services are devised using market research to find out what readers
want. Only then are manufacturers, service providers and fulfilment
houses contracted to deliver the concept. Once commissioned, the paper
has little to do with the merchandise.
Products are developed by using information gathered from customised
questions on the Telegraph’s lifestyle questionnaires that supply the
group’s Lifestyle database of one million. As questions on products
become more specific, questionnaires targeting only 20,000 to 30,000
people are sent out, sometimes eliciting 70 per cent response. Focus
groups are then used to finetune the idea.
But using the companies’ sophisticated databases for offers is a two-way
street, and most direct selling provides as much information as it uses,
helping the group’s other below-the-line initiatives. The Telegraph’s
transactional database stores and segments information on 5.5 million
people who have responded to offers in the past, which is then used to
mail information on offers not necessarily advertised in the paper.
Respondents to recent golf offers, for example, are now mailed with a
quarterly newsletter which bypasses the paper entirely.
In theory, the idea of constructing a highly targeted direct mail
programme aimed at newspaper readers is a good one. The audience is as
well defined as any other and the scale of the Telegraph’s operation
must minimise the chance of poorly targeted, intrusive communications.
But because the programme is still in its early days, few readers will
have been exposed to its full scope, making it hard to assess what the
irritation factor could be.
Perhaps it is this that makes the paper’s competitors sound so relaxed
about what is going on next door. Few do more than produce the odd offer
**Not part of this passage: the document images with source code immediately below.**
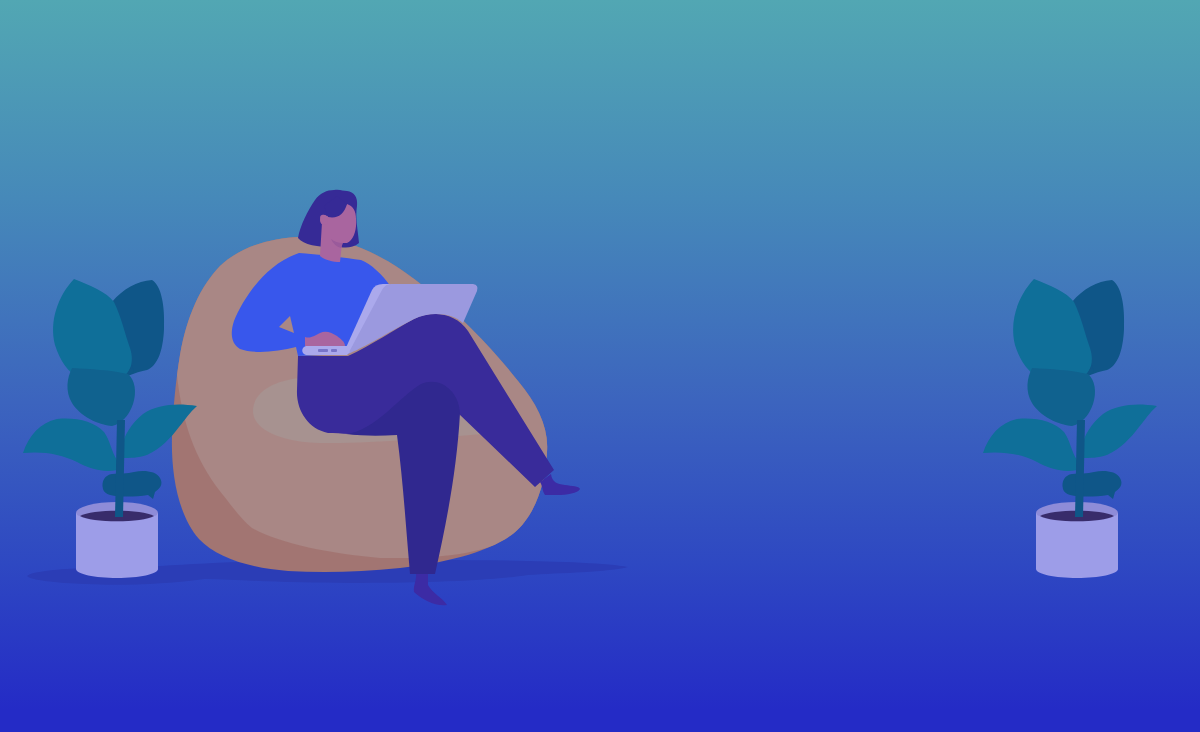
<!DOCTYPE html>
<html lang="en">
<head>
<meta charset="utf-8">
<title>Working from a beanbag</title>
<style>
:root {
  --sky-top: #52a7b3;
  --sky-upper: #4689b9;
  --sky-mid: #3c64be;
  --sky-low: #2e48c2;
  --sky-bottom: #242bc6;
  --floor-shadow: #2b3db6;
  --beanbag: #a98785;
  --beanbag-shade: #a27572;
  --beanbag-dent: #a79290;
  --hair: #362a96;
  --skin: #a9659f;
  --skin-shade: #9a5a9b;
  --sweater: #3857ec;
  --trousers: #392b9a;
  --trousers-shade: #30288f;
  --shoe: #3c2ba5;
  --laptop: #9b99df;
  --laptop-edge: #aba9ec;
  --laptop-port: #7774c9;
  --leaf: #0f6f99;
  --leaf-mid: #10628f;
  --leaf-dark: #0f5688;
  --pot: #9d9de8;
  --pot-rim: #8e8cd8;
  --soil: #382c6b;
}
html, body { margin: 0; height: 100%; overflow: hidden; background: var(--sky-bottom); }
.scene { display: block; width: 1200px; height: 732px; }
.floor-shadow { fill: var(--floor-shadow); }
.beanbag { fill: var(--beanbag); }
.beanbag-shade { fill: var(--beanbag-shade); }
.beanbag-dent { fill: var(--beanbag-dent); }
.hair { fill: var(--hair); }
.skin { fill: var(--skin); }
.skin-shade { fill: var(--skin-shade); }
.sweater { fill: var(--sweater); }
.trousers { fill: var(--trousers); }
.trousers-shade { fill: var(--trousers-shade); }
.shoe { fill: var(--shoe); }
.laptop { fill: var(--laptop); }
.laptop-edge { fill: var(--laptop-edge); }
.laptop-port { fill: var(--laptop-port); }
.leaf { fill: var(--leaf); }
.leaf-mid { fill: var(--leaf-mid); }
.leaf-dark { fill: var(--leaf-dark); }
.stem { fill: none; stroke: var(--leaf-dark); stroke-width: 8; }
.pot { fill: var(--pot); }
.pot-rim { fill: var(--pot-rim); }
.soil { fill: var(--soil); }
</style>
</head>
<body>
<svg class="scene" viewBox="0 0 1200 732" role="img" aria-label="A woman sits on a beanbag working on a laptop, with potted plants on either side">
  <defs>
    <linearGradient id="sky" x1="0" y1="0" x2="0" y2="1">
      <stop offset="0" stop-color="var(--sky-top)"/>
      <stop offset=".27" stop-color="var(--sky-upper)"/>
      <stop offset=".55" stop-color="var(--sky-mid)"/>
      <stop offset=".77" stop-color="var(--sky-low)"/>
      <stop offset=".97" stop-color="var(--sky-bottom)"/>
    </linearGradient>
    <path id="beanbag-outline" d="M300 237C345 234 390 258 428 290C462 317 492 348 518 381C537 404 549 427 547 452C546 482 535 516 514 533C490 552 445 563 400 568C360 572 325 573 288 571C250 568 217 558 199 539C177 514 171 471 172 437C173 408 176 379 180 355C187 316 200 287 220 266C240 247 270 238 300 237Z"/>
    <clipPath id="beanbag-clip"><use href="#beanbag-outline"/></clipPath>
    <g id="plant">
      <path class="leaf-dark" d="M112 302C123 289 137 281 152 280C162 286 165 308 164 329C163 352 157 366 147 370C138 372 132 374 124 378Z"/>
      <path class="leaf" d="M74 279C89 285 107 292 114 302C121 316 125 334 130 348C135 363 129 373 123 381L80 379C68 372 60 361 55 345C49 321 58 296 74 279Z"/>
      <path class="leaf-dark" d="M123 378Q128 373 132 365L134 372Z"/>
      <path class="leaf-mid" d="M72 368C91 369 111 370 128 374C135 380 137 392 133 404C129 416 121 424 112 426C98 425 80 416 72 403C65 391 67 378 72 368Z"/>
      <path class="leaf" d="M23 453C29 435 40 423 57 419C75 417 94 421 104 432C110 440 112 453 117 460V470C104 473 90 469 77 462C61 454 43 451 23 453Z"/>
      <path class="leaf" d="M122 449C123 436 131 424 143 414C158 404 177 403 197 406C189 413 185 420 179 427C171 438 160 449 147 455C138 458 130 458 122 458Z"/>
      <path class="leaf-dark" d="M103 489C101 481 105 475 112 474C120 473 127 474 134 472C144 470 156 471 160 478C164 485 159 489 155 492L153 499L148 495C135 497 119 497 110 495Q104 493 103 489Z"/>
      <path class="pot" d="M76 513H158V569C158 574 139 578 117 578S76 574 76 569Z"/>
      <ellipse class="pot-rim" cx="117" cy="513" rx="41" ry="11"/>
      <path class="pot" d="M76 513Q77 516 80 516C88 523 146 523 154 516Q157 516 158 513V530H76Z"/>
      <path class="soil" d="M80 516C92 509 142 509 154 516C142 523 92 523 80 516Z"/>
      <path class="stem" d="M121 420L119 517"/>
    </g>
  </defs>

  <rect id="backdrop" width="1200" height="732" fill="url(#sky)"/>

  <g id="floor-shadows" class="floor-shadow">
    <path d="M27 576C34 569 90 567 160 566C230 561 330 559 430 560C520 560 600 562 628 567C610 572 560 573 528 575C490 581 420 583 350 583C290 583 240 580 205 579C170 584 120 586 85 584C55 583 30 580 27 576Z"/>
  </g>

  <g id="beanbag">
    <use class="beanbag-shade" href="#beanbag-outline"/>
    <path class="beanbag" clip-path="url(#beanbag-clip)" d="M176 364C180 415 192 452 216 486C231 505 241 519 252 528C278 543 330 554 380 558C440 559 480 554 514 537L570 500V220H160Z"/>
    <path class="beanbag-dent" d="M300 378C272 381 253 393 253 411C253 430 282 442 320 443C370 444 440 437 484 434L440 400Z"/>
  </g>

  <use href="#plant"/>
  <use href="#plant" x="960"/>

  <g id="woman">
    <path class="hair" d="M334 190C340 189 343 191 347 191C354 192 358 197 357 206C355 218 358 230 359 243C353 248 346 248 340 247C325 248 304 246 298 238C300 226 308 210 315 200C320 193 327 190 334 190Z"/>

    <g id="torso">
      <path class="sweater" d="M299 253C315 254 340 257 361 260C371 264 382 274 391 287L374 330L348 354L298 356L296 347C277 352 253 354 240 349C231 344 230 333 234 321C244 297 266 264 299 253Z"/>
      <path class="beanbag" d="M279 327L290 316L294 333Z"/>
    </g>

    <g id="head">
      <path class="skin" d="M322 222C318 216 321 213 327 216C336 214 343 211 347 204C353 206 356 211 356 219C357 229 354 240 347 243H342L340 262C333 262 325 260 320 256Z"/>
      <path class="skin-shade" d="M331 239Q336 243 343 243L341 248Q334 246 331 239Z"/>
      <path class="hair" d="M347 204C344 214 338 219 328 217L324 206L337 196Z"/>
      <ellipse class="skin" cx="324" cy="220" rx="4" ry="5"/>
    </g>

    <g id="back-leg">
      <path class="shoe" d="M540 482L551 474C552 482 557 484 565 485C572 486 579 486 580 489C578 493 567 495 557 495H545C542 491 543 487 540 482Z"/>
      <path class="trousers" d="M298 356H348C372 345 395 329 414 319C432 310 456 313 468 331L554 470L535 487L458 413L398 434C370 437 345 433 328 433C308 429 296 410 297 390Z"/>
    </g>

    <g id="front-leg">
      <path class="shoe" d="M416 572H428V585C432 593 443 598 447 605C437 607 422 600 414 592C413 585 417 581 416 572Z"/>
      <path class="trousers-shade" d="M346 434C375 431 400 396 421 384C440 376 459 391 460 413C457 470 446 525 435 574H410C406 528 403 480 397 435C379 436 363 436 346 434Z"/>
    </g>

    <g id="laptop">
      <path class="laptop-edge" d="M372 290Q375 284 383 284H390L357 350L344 352Z"/>
      <path class="laptop" d="M382 290Q385 284 391 284H473Q479 285 477 291L463 323C452 313 431 311 414 319C394 329 371 344 348 354Z"/>
      <path class="skin" d="M305 337C311 339 315 335 320 333C326 330 332 333 337 336C341 339 345 342 345 346H305Z"/>
      <path class="laptop-edge" d="M306 346H348L350 352L347 355H306C301 354 301 347 306 346Z"/>
      <rect class="laptop-port" x="318" y="349" width="10" height="3" rx="1"/>
      <rect class="laptop-port" x="331" y="349" width="6" height="3" rx="1"/>
    </g>
  </g>
</svg>
</body>
</html>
themselves and that’s how they want it to stay.
Michael Halstead, the joint managing director of the sales promotion
agency, HH&S, which works for Associated Newspapers, says: ’You have to
be careful that you are building the brand rather than cashing in on it.
If you had responded to a gardening promotion, how would you feel being
hit by offers for other things?’
Tony Watson, the managing partner at Lowe Direct, which handles Times
Newspapers, adds that own-label products could alienate existing
advertisers as well as readers. He cites the fact that the Telegraph
scrapped plans to launch a discount brokerage service last year after
financial advertisers complained. He adds: ’It starts to look like rank
commercialism if you aren’t careful. They are following Richard
Branson’s lead, which is one thing if you are a manufacturer but it’s
different if you are a media owner.’
Whether the Telegraph manages to strike the right balance remains to be
seen, but one thing is certain. Its readers are not shy and if they feel
intruded upon, they will make their feelings known quicker than you can
say ’junk mail’.